I tried to stop it, but it was too warm, too unbelievably smooth
Like playing in the sea, in the sea of possibility, the possibility
Was a blade, a shiny blade, I hold the key to the sea of possibilities
There’s no land but the land

As Smith returns to speaking, the image of death, blood, suicide, drugs (The scream he made… was so high, horses, and an array of body parts as the guitars dissolve into a percussive drone that supports the dreamy recitation. The music disintegrates with the characters as reference is made to a line from “Gloria” about an object of sexual desire leaning on a parking meter:

Looked at my hands, and there’s a red stream
That went streaming through the sands like fingers
Like arteries, like fingers
(how much fits between the eyes of a horse?)
He lay, pressing it against his throat (your eyes)
He opened his throat (your eyes)
His vocal chords started shooting like (of a horse) mad pituitary glands
The scream he made (and my heart) was so high (my heart) pitched that nobody heard
No one heard that cry
No one heard (Johnny) the butterfly flapping in his throat
(His fingers)
Nobody heard, he was on that bed, it was like a sea of jelly
And so he seized the first
(his vocal chords shot up)
(like mad pituitary glands)
It was a black tube, he felt himself disintegrate
(there is nothing happening at all)
And go inside the black tube, so when he looked out into the steep
Saw this sweet young thing (Fender one)
Humping on the parking meter, leaning on the parking meter

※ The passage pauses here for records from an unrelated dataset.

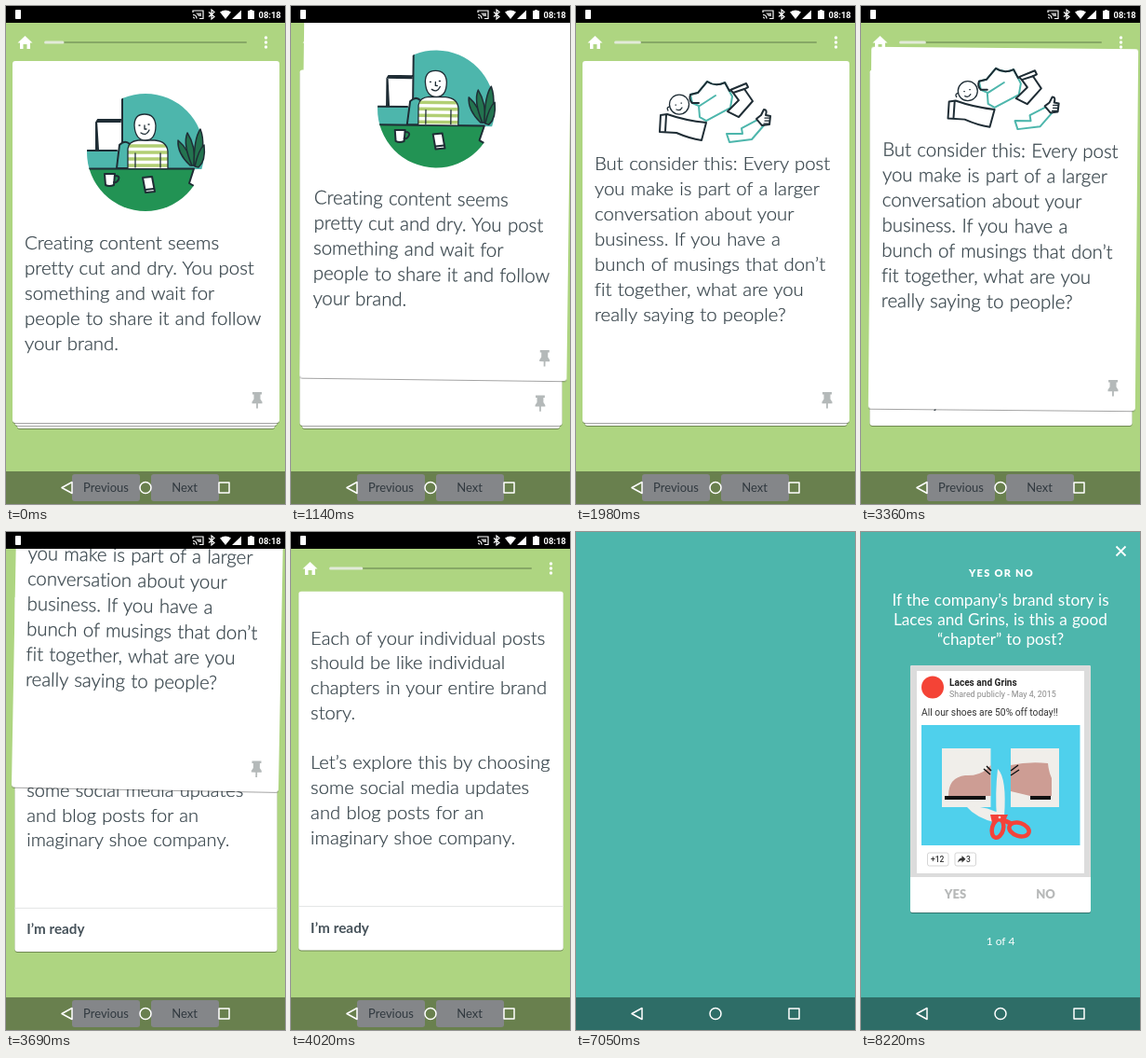
Animation, 300 px wide and 534 px high, one loop 8.34 s. Source, as an HTML page:

```html
<!DOCTYPE html>
<html lang="en">
<head>
<meta charset="utf-8">
<title>Lesson cards</title>
<style>
  html, body { margin: 0; width: 100%; height: 100%; overflow: hidden; background: #aed581; }
  svg { display: block; width: 100%; height: 100%; }
  text { font-family: Lato, sans-serif; font-variant-ligatures: none; }
  .copy { font-size: 20.4px; font-weight: 300; word-spacing: .8px; fill: #36434a; stroke: #36434a; stroke-width: .25px; }
  .question { font-size: 17.2px; word-spacing: .8px; }
  .ui { font-family: Roboto, sans-serif; }
  .mid { text-anchor: middle; }
  .sheet { fill: #fff; filter: drop-shadow(0 1px .7px rgba(0, 0, 0, .36)); }
  .ink { fill: none; stroke: #1f2d35; stroke-width: 2; stroke-linejoin: round; stroke-linecap: round; }
  .mint { stroke: #4db6ac; }
  .thin { stroke-width: 1.3; }
  .paper { fill: #fff; }
</style>
</head>
<body>
<svg viewBox="0 0 300 534">
  <defs>
    <clipPath id="disc"><circle cx="150" cy="157" r="63"/></clipPath>
    <clipPath id="shirt"><path d="M131 174V153Q132 145 142 144H160Q173 145 174 156V174Z"/></clipPath>
    <rect id="sheet" class="sheet" x="7" y="59" width="287" height="388" rx="3"/>
    <path id="pin" fill="#b4b9b9" d="M265 414h10v2.500h-1.500v5l2 3v1.700h-4.600v5.300h-1.800v-5.300h-4.600v-1.700l2-3v-5H265Z"/>
  </defs>

  <rect width="300" height="534" fill="#aed581"/>

  <!-- toolbar -->
  <path fill="#fff" d="M20.500 32 28.500 39.500H26V46H22.500V41H18.500V46H15V39.500H12.500Z"/>
  <rect x="41" y="38" width="218" height="2" rx="1" fill="#87a866"/>
  <rect id="progress" x="41" y="37.400" height="3.200" rx="1.500" fill="#e2ead9"/>
  <g fill="#fff"><circle cx="279.500" cy="34" r="1.700"/><circle cx="279.500" cy="39" r="1.700"/><circle cx="279.500" cy="44" r="1.700"/></g>

  <!-- bottom buttons, dimmed by the navigation bar -->
  <g fill="#dcdfe4"><rect x="71" y="502" width="73" height="29" rx="3"/><rect x="156" y="502" width="73" height="29" rx="3"/></g>
  <g class="mid" font-size="13" fill="#4f5d68"><text x="107.500" y="521">Previous</text><text x="192" y="521">Next</text></g>

  <g id="card3">
    <use href="#sheet"/>
    <text class="copy" y="116.300">
      <tspan x="20">Each of your individual posts</tspan><tspan x="20" dy="27">should be like individual</tspan><tspan x="20" dy="27">chapters in your entire brand</tspan><tspan x="20" dy="27">story.</tspan><tspan x="20" dy="54">Let’s explore this by choosing</tspan><tspan x="20" dy="27">some social media updates</tspan><tspan x="20" dy="27">and blog posts for an</tspan><tspan x="20" dy="27">imaginary shoe company.</tspan>
    </text>
    <path stroke="#e2e4e4" d="M7 399.500H294"/>
    <text x="20" y="428" font-size="15.500" font-weight="700" fill="#46525a">I’m ready</text>
  </g>

  <g id="card2">
    <use href="#sheet"/>
    <g class="ink">
      <path d="M91 117 98 116Q118 123 140 125L135 144Q122 142 108 136L90 135Z"/>
      <path d="M97 117 96 134"/>
      <circle class="paper thin" cx="111" cy="105.500" r="10.500"/>
      <path class="thin" d="M108 111q4 2 6-2M107 106h.5M113 104h.5M100 108q-3 1-1 4"/>
      <path class="paper mint" d="M123 95 131 93 141 81Q150 87 160 82L168 97 166 109 140 123 133 119 132 107 125 104Z"/>
      <path d="M132 104 125 104Q121 100 123 95L131 93 141 81Q150 87 160 82L165 91"/>
      <path class="mint" d="M133 107 150 96"/>
      <path class="paper" d="M166 90 183 83 185 87 181 89 190 102 175 119 163 113 175 101 169 93Z"/>
      <path d="M169 93 181 89"/>
      <path class="paper mint" d="M162 137 179 137 178 131 195 122 202 128 189 143 165 146Z"/>
      <path class="paper" d="M194 121 199 117 202 111Q206 111 204 117L209 118 208 127 200 128Z"/>
      <path class="thin" d="M203 120h5M203 123h5M202 126h5"/>
    </g>
    <text class="copy" y="176">
      <tspan x="20">But consider this: Every post</tspan><tspan x="20" dy="27">you make is part of a larger</tspan><tspan x="20" dy="27">conversation about your</tspan><tspan x="20" dy="27">business. If you have a</tspan><tspan x="20" dy="27">bunch of musings that don’t</tspan><tspan x="20" dy="27">fit together, what are you</tspan><tspan x="20" dy="27">really saying to people?</tspan>
    </text>
    <use href="#pin"/>
  </g>

  <g id="card1">
    <use href="#sheet"/>
    <g clip-path="url(#disc)">
      <path fill="#4db6ac" d="M125 90H214V175H87V155H125Z"/>
      <path fill="#229354" d="M80 174H202L197 190 204 194V222H80Z"/>
      <path class="ink" d="M125 94V154M86 155H119M97 155V122H124M97 122 99 154M95 124H123M86 174.500H202L197 190 204 194"/>
      <path class="ink" style="fill:#4db6ac" d="M119 174 122 149Q128 143 133 148V174Z"/>
    </g>
    <g clip-path="url(#shirt)">
      <rect x="130" y="143" width="45" height="32" fill="#fff"/>
      <path stroke="#b2cf74" stroke-width="3.600" d="M130 150H175M130 157H175M130 164H175M130 171H175"/>
    </g>
    <path class="ink thin" d="M131 174V153Q132 145 142 144H160Q173 145 174 156V174M139 158V173M166 158V173"/>
    <path class="ink thin paper" d="M138 128Q138 116 149 116T161 128Q161 144 150 144T138 128Z"/>
    <path class="ink thin" d="M143 128h1M153 127h1M149 128v4h2M145 136q6 4 9-3"/>
    <g fill="#23734f" stroke="#1f2d35" stroke-width="1.500" stroke-linejoin="round">
      <path d="M198 171Q184 158 185 144 197 154 200 171Z"/>
      <path d="M200 171Q190 148 195 136 204 150 203 171Z"/>
      <path d="M202 171Q202 142 209 132 216 151 205 171Z"/>
      <path d="M203 172Q207 154 213 149 215 166 207 173Z"/>
    </g>
    <path class="ink paper" d="M106 180H117L116 192Q111 194 107 192Z"/>
    <path class="ink" d="M117 182q6 0 4 4t-5 3"/>
    <path class="ink paper" d="M147 184 157 183 160 199 150 200Z"/>
    <path class="ink" d="M150 197 159 196"/>
    <text class="copy" y="260.500">
      <tspan x="20">Creating content seems</tspan><tspan x="20" dy="27">pretty cut and dry. You post</tspan><tspan x="20" dy="27">something and wait for</tspan><tspan x="20" dy="27">people to share it and follow</tspan><tspan x="20" dy="27">your brand.</tspan>
    </text>
    <use href="#pin"/>
  </g>

  <g id="fab">
    <circle r="20.500" fill="#4db6ac" style="filter:drop-shadow(0 2px 2px rgba(0,0,0,.35))"/>
    <path fill="none" stroke="#fff" stroke-width="2.400" d="M-3-5.500 2.500 0-3 5.500"/>
  </g>
  <circle id="reveal" cx="260" cy="400" fill="#4db6ac"/>

  <g id="quiz">
    <path stroke="#fff" stroke-width="1.800" d="M274.500 15.500 284.500 25.500M284.500 15.500 274.500 25.500"/>
    <g class="mid" fill="#fff">
      <text x="151" y="47.500" font-size="11" font-weight="900" letter-spacing="1.300">YES OR NO</text>
      <text class="question" y="78.500"><tspan x="150">If the company’s brand story is</tspan><tspan x="150" dy="21.200">Laces and Grins, is this a good</tspan><tspan x="150" dy="21.200">“chapter” to post?</tspan></text>
      <text x="150" y="442.500" font-size="12">1 of 4</text>
    </g>
    <rect class="sheet" x="53" y="143" width="194" height="265" rx="2"/>
    <path fill="#dcdcdc" d="M53 370V145q0-2 2-2H245q2 0 2 2V370Z"/>
    <rect x="60" y="149" width="180" height="217" fill="#fff"/>
    <circle cx="77" cy="166.500" r="12" fill="#f44336"/>
    <text class="ui" x="95" y="164.500" font-size="10.100" font-weight="700" fill="#222">Laces and Grins</text>
    <text class="ui" x="95" y="177" font-size="8.900" fill="#8a8a8a">Shared publicly - May 4, 2015</text>
    <text class="ui" x="65" y="197" font-size="10.300" fill="#333">All our shoes are 50% off today!!</text>
    <rect x="65" y="207" width="170.500" height="129" fill="#4fd0ec"/>
    <path fill="#f0eeea" d="M87 232H139.500V295H87ZM161 232H213V295H161Z"/>
    <path fill="#cd9d94" d="M94 283Q94 263 112 261 130 262 139.500 250V283ZM161 250Q180 246 201 248 202 258 205 264V283H182L161 278Z"/>
    <path stroke="#111" stroke-width="4" d="M90 285H134M182 285H204"/>
    <path stroke="#111" stroke-width="1.500" d="M132 254 139 260M135 251 140 256M161 256 169 250M161 261 170 255"/>
    <path fill="#f0eeea" d="M147 254Q157 264 154 305L146 307Q144 280 147 254ZM113 294Q136 293 152 304L146 312Q124 307 113 294Z"/>
    <path fill="#f4433a" d="M139 303 158 303 153 314 141 312Z"/>
    <g fill="#4fd0ec" stroke="#f4433a" stroke-width="4.500"><ellipse cx="147" cy="318" rx="6" ry="10" transform="rotate(15 147 318)"/><ellipse cx="170" cy="319" rx="11" ry="7" transform="rotate(18 170 319)"/></g>
    <path stroke="#f4433a" stroke-width="5" d="M145 305 162 313"/>
    <circle cx="149" cy="306" r="1.300" fill="#f0eeea"/>
    <g fill="#fff" stroke="#d5d5d5"><rect x="71.500" y="344" width="22.500" height="14" rx="2"/><rect x="101" y="344" width="22.500" height="14" rx="2"/></g>
    <g font-size="8.500" font-weight="500" fill="#333"><text class="ui" x="75" y="354">+12</text><text class="ui" x="113" y="354">3</text></g>
    <path fill="#333" d="M104 354.500Q105 349.500 108.500 349.500V347L112.500 350.800 108.500 354.500V352.200Q106 352 104 354.500Z"/>
    <g class="mid" font-size="13" font-weight="900" fill="#b7b9b9"><text x="101.500" y="393">YES</text><text x="198.500" y="393">NO</text></g>
  </g>

  <!-- system bars -->
  <rect y="499" width="300" height="35" opacity=".4"/>
  <g fill="none" stroke="#fff" stroke-width="1.500" stroke-linejoin="round">
    <path d="M71 510.500V522.500L60 516.500Z"/><circle cx="150" cy="516.500" r="6"/><rect x="229" y="511" width="11" height="11"/>
  </g>
  <g id="status">
    <rect width="300" height="18"/>
    <g fill="#fff">
      <rect x="10" y="4" width="6" height="10" rx=".8"/>
      <path d="M230 6.500Q236 2.500 242 6.500L236 14ZM243 14 253 4.500V14ZM260 5H262V4H265V5H267V14H260Z"/>
      <text class="ui" x="271.500" y="12.700" font-size="9.400" font-weight="700">08:18</text>
      <path opacity=".7" d="M204 7.500H210V11H207Z"/>
    </g>
    <path fill="none" stroke="#fff" stroke-width="1.200" d="M201 7V5H212V13.500H208M201 9.500q4 0 4 4M201 12q1.500 0 1.500 1.500M218 6.500 224 11.500 221 14V4L224 6.500 218 11.500"/>
  </g>
</svg>

<script>
const LOOP = 8340;
const part = id => document.getElementById(id);
const [card1, card2, card3, fab, reveal, quiz, statusBar, progress] =
  ['card1', 'card2', 'card3', 'fab', 'reveal', 'quiz', 'status', 'progress'].map(part);

const clamp = x => Math.min(1, Math.max(0, x));
const span = (t, from, to) => clamp((t - from) / (to - from));
const smooth = x => x * x * (3 - 2 * x);
const easeOut = x => 1 - (1 - x) ** 3;
const backOut = x => 1 + 2.2 * (x - 1) ** 3 + 1.2 * (x - 1) ** 2;
const settle = (t, from) => t < from ? 0 : 1 - Math.exp((from - t) / 125);
const show = (el, on) => el.setAttribute('visibility', on ? 'visible' : 'hidden');
const move = (el, value) => el.setAttribute('transform', value);

const swipes = [
  { start: 1080, end: 1395, release: 1260, dx: 32, turn: 3 },
  { start: 3360, end: 4000, release: 3934, dx: 0, turn: 1.6 },
];

// Depth 0 is the front card; deeper cards are smaller and peek out below.
function stack(card, depth) {
  move(card, `translate(150.5 ${447 + 3 * depth}) scale(${1 - .017 * depth}) translate(-150.5 -447)`);
}

function swipe(card, t, { start, end, dx, turn }) {
  const u = span(t, start, end) ** 1.6;
  move(card, `translate(${2.5 + dx * u} ${-14 - 450 * u}) rotate(${.5 + turn * u} 150 253)`);
}

function draw(t) {
  const [first, second] = swipes;
  const p1 = settle(t, first.release), p2 = settle(t, second.release);

  t < first.start ? stack(card1, 0) : swipe(card1, t, first);
  t < second.start ? stack(card2, 1 - p1) : swipe(card2, t, second);
  stack(card3, 2 - p1 - p2);
  show(card1, t < first.end);
  show(card2, t < second.end);
  progress.setAttribute('width', 21.5 + 7.4 * (clamp(2 * p1) + clamp(2 * p2)));

  move(fab, `translate(259.5 400) scale(${t < 4200 ? 0 : backOut(span(t, 4200, 4500))})`);
  show(fab, t >= 4200);
  show(reveal, t > 5910);
  reveal.setAttribute('r', 20 + 465 * smooth(span(t, 5910, 6330)));

  move(statusBar, `translate(0 ${-18 * smooth(span(t, 6690, 7020))})`);
  const enter = easeOut(span(t, 7080, 7380));
  quiz.setAttribute('opacity', enter);
  move(quiz, `translate(0 ${30 * (1 - enter)})`);
}

const began = performance.now();
function frame() {
  draw((performance.now() - began) % LOOP);
  requestAnimationFrame(frame);
}
frame();
</script>
</body>
</html>
```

The seemingly odd inclusion of “Land of a Thousand Dances” is revealed in the last image of the man in the sheets dancing to the simple rock & roll song, forming a bookend with the opening boy in the hallway, drinking tea.  Was this a drug induced halluciantion? A time warp? A mind bending sexual encounter? All of the above?  The imagery is all that is real, and like an effective collage emparts meaning without the need for explicit resolutions.

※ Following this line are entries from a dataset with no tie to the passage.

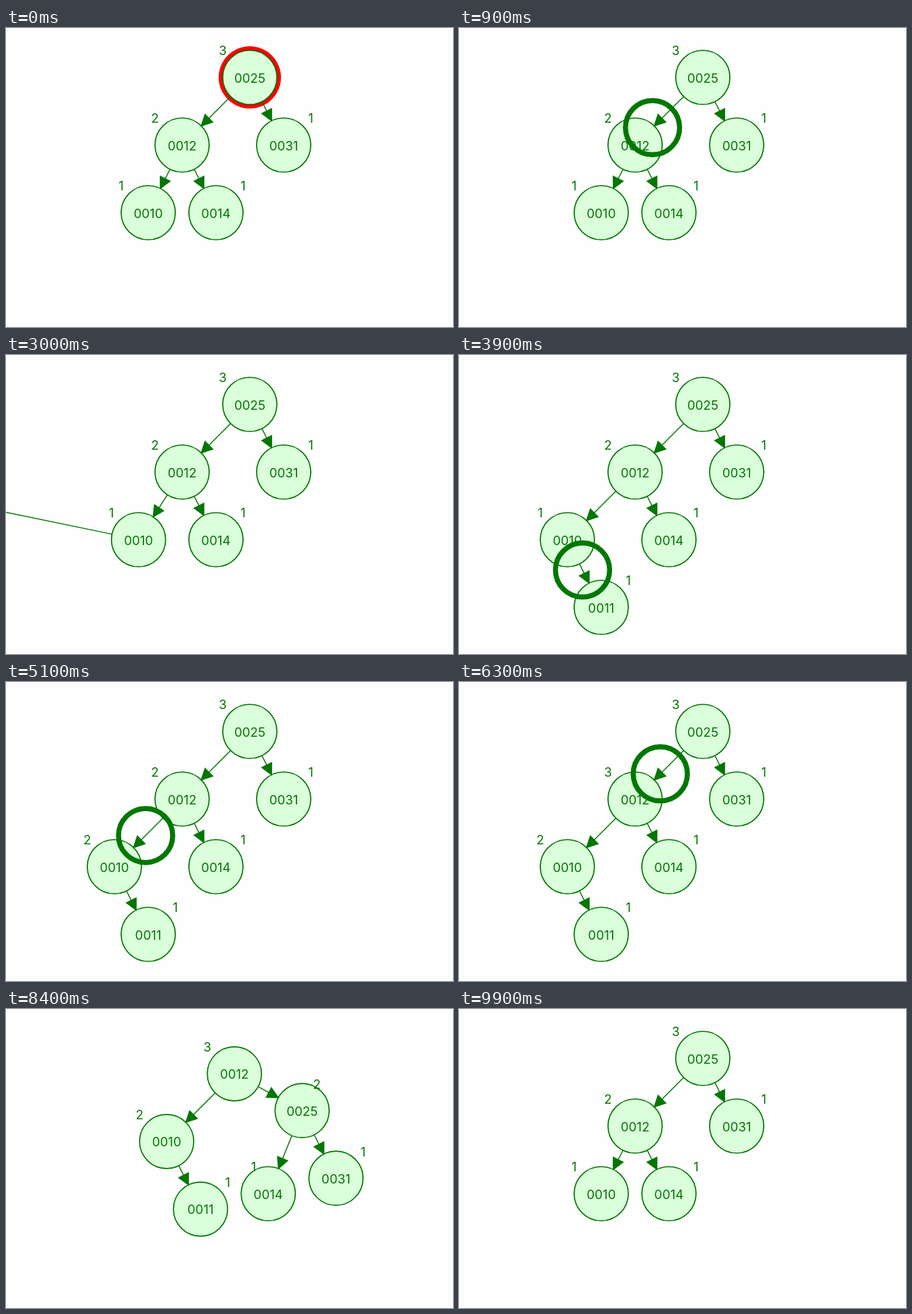
Animation of 660x442 px, one loop 10000 ms. Source, as an HTML page with a canvas:

```html
<!DOCTYPE html>
<html lang="en">
<head>
<meta charset="utf-8">
<title>Balanced tree insertion</title>
<style>
  html, body { margin: 0; width: 100%; height: 100%; overflow: hidden; background: #fefefe; }
  canvas { display: block; width: 660px; height: 442px; }
</style>
</head>
<body>
<canvas id="stage" width="660" height="442"></canvas>
<script>
const ctx = document.getElementById('stage').getContext('2d');
const LOOP = 10000, MOVE = 540, PULSE = 1590, R = 40;
const GREEN = '#007700', FILL = '#dbfedb', RED = '#ff0000';

// Each node: x, y, label x, label y
const before = {
  25: [360, 73, 320, 33], 12: [260, 173, 220, 133], 31: [410, 173, 450, 133],
  10: [210, 273, 170, 233], 14: [310, 273, 350, 233], 11: [-580, 73, -480, 133]
};
const inserted = { ...before, 10: [160, 273, 120, 233], 11: [210, 373, 250, 333] };
const rotated = {
  25: [460, 173, 500, 133], 12: [360, 73, 320, 33], 31: [510, 273, 550, 233],
  10: [260, 173, 220, 133], 14: [410, 273, 370, 233], 11: [310, 273, 350, 233]
};

const treeLinks = [[25, 12], [25, 31], [12, 10], [12, 14]];
const longLinks = [...treeLinks, [10, 11]];
const turnedLinks = [[12, 10], [12, 25], [25, 14], [25, 31], [10, 11]];

const steps = [
  { at: 0, mark: 25 },
  { at: 500, ring: [25, 12] },
  { at: 1115, mark: 12 },
  { at: 1727, ring: [12, 10] },
  { at: 2287, mark: 10 },
  { at: 2846, from: before, pose: inserted, links: longLinks },
  { at: 3603, ring: [11, 10] },
  { at: 4227, height: [10, 2] },
  { at: 4852, ring: [10, 12] },
  { at: 5476, height: [12, 3] },
  { at: 6100, ring: [12, 25] },
  { at: 6728, height: [25, 4] },
  { at: 7356, hotLink: true },
  { at: 7984, from: inserted, pose: rotated, links: turnedLinks, heights: { 25: 2 } },
  { at: 9600, reset: true }
];

const mix = (a, b, p) => a + (b - a) * p;

function stateAt(t) {
  const start = () => ({ pose: before, links: treeLinks, heights: { 25: 3, 12: 2, 31: 1, 10: 1, 14: 1, 11: 1 } });
  let state = start(), step;
  for (const s of steps) {
    if (s.at > t) break;
    step = s;
    if (s.reset) state = start();
    if (s.pose) Object.assign(state, { pose: s.pose, links: s.links });
    if (s.heights) Object.assign(state.heights, s.heights);
    if (s.height) state.heights[s.height[0]] = s.height[1];
  }
  const p = Math.min(1, (t - step.at) / MOVE);
  if (step.from) {
    const pose = {};
    for (const id in step.pose) pose[id] = step.pose[id].map((v, i) => mix(step.from[id][i], v, p));
    state.pose = pose;
  }
  return { ...state, step, p };
}

function disc(x, y, r) {
  ctx.beginPath();
  ctx.arc(x, y, r, 0, Math.PI * 2);
}

function text(str, x, y, color) {
  ctx.fillStyle = color;
  ctx.fillText(str, x, y);
}

function drawNode(id, [x, y], glow) {
  if (glow) {
    ctx.fillStyle = RED;
    disc(x, y, R + glow);
    ctx.fill();
  }
  ctx.fillStyle = FILL;
  ctx.strokeStyle = GREEN;
  ctx.lineWidth = 1.7;
  disc(x, y, R);
  ctx.fill();
  ctx.stroke();
  text(String(id).padStart(4, '0'), x, y + 7.5, GREEN);
}

function drawArrow(a, b, color, width) {
  const angle = Math.atan2(b[1] - a[1], b[0] - a[0]);
  const length = Math.hypot(b[0] - a[0], b[1] - a[1]);
  ctx.save();
  ctx.translate(a[0], a[1]);
  ctx.rotate(angle);
  ctx.strokeStyle = ctx.fillStyle = color;
  ctx.lineWidth = width;
  const tip = length - R;
  ctx.beginPath();
  ctx.moveTo(R, 0);
  ctx.lineTo(tip, 0);
  ctx.stroke();
  ctx.beginPath();
  ctx.moveTo(tip, 0);
  ctx.lineTo(tip - 16, 8);
  ctx.lineTo(tip - 16, -8);
  ctx.closePath();
  ctx.fill();
  ctx.stroke();
  ctx.restore();
}

function draw(t) {
  const { pose, links, heights, step, p } = stateAt(t);
  const wave = Math.abs((t / PULSE * 8 + 4) % 8 - 4);
  const glow = 6 + 2 * wave;

  ctx.fillStyle = '#fefefe';
  ctx.fillRect(0, 0, 660, 442);
  ctx.font = '18.7px Inter, sans-serif';
  ctx.textAlign = 'center';

  for (const id in pose) {
    if (+id !== step.mark) drawNode(id, pose[id]);
  }
  if (step.mark) drawNode(step.mark, pose[step.mark], glow);

  for (const id in pose) {
    const hot = step.height && step.height[0] === +id;
    text(heights[id], pose[id][2], pose[id][3] + 7.3, hot ? RED : GREEN);
  }

  for (const [a, b] of links) {
    if (step.hotLink && a === 25 && b === 12) drawArrow(pose[a], pose[b], RED, glow);
    drawArrow(pose[a], pose[b], GREEN, 1.5);
  }

  if (step.ring) {
    const [a, b] = step.ring.map(id => pose[id]);
    ctx.strokeStyle = GREEN;
    ctx.lineWidth = 7.5;
    disc(mix(a[0], b[0], p), mix(a[1], b[1], p), R);
    ctx.stroke();
  }
}

function tick() {
  draw(performance.now() % LOOP);
  requestAnimationFrame(tick);
}
tick();
</script>
</body>
</html>
```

In the sheets
There was a man
Dancing around
To the simple
Rock & roll

It is easy to draw comparisons from Smith’s poetry and lyric writing of the time to Mapplethorpe, not in terms of medium, message, or intent, but to the degree they used a no-holds-barred attitude toward subject matter and effectiveness at colliding various subjects and imagery in non-traditional ways. To this end, Smith is unmatched in this style during this period.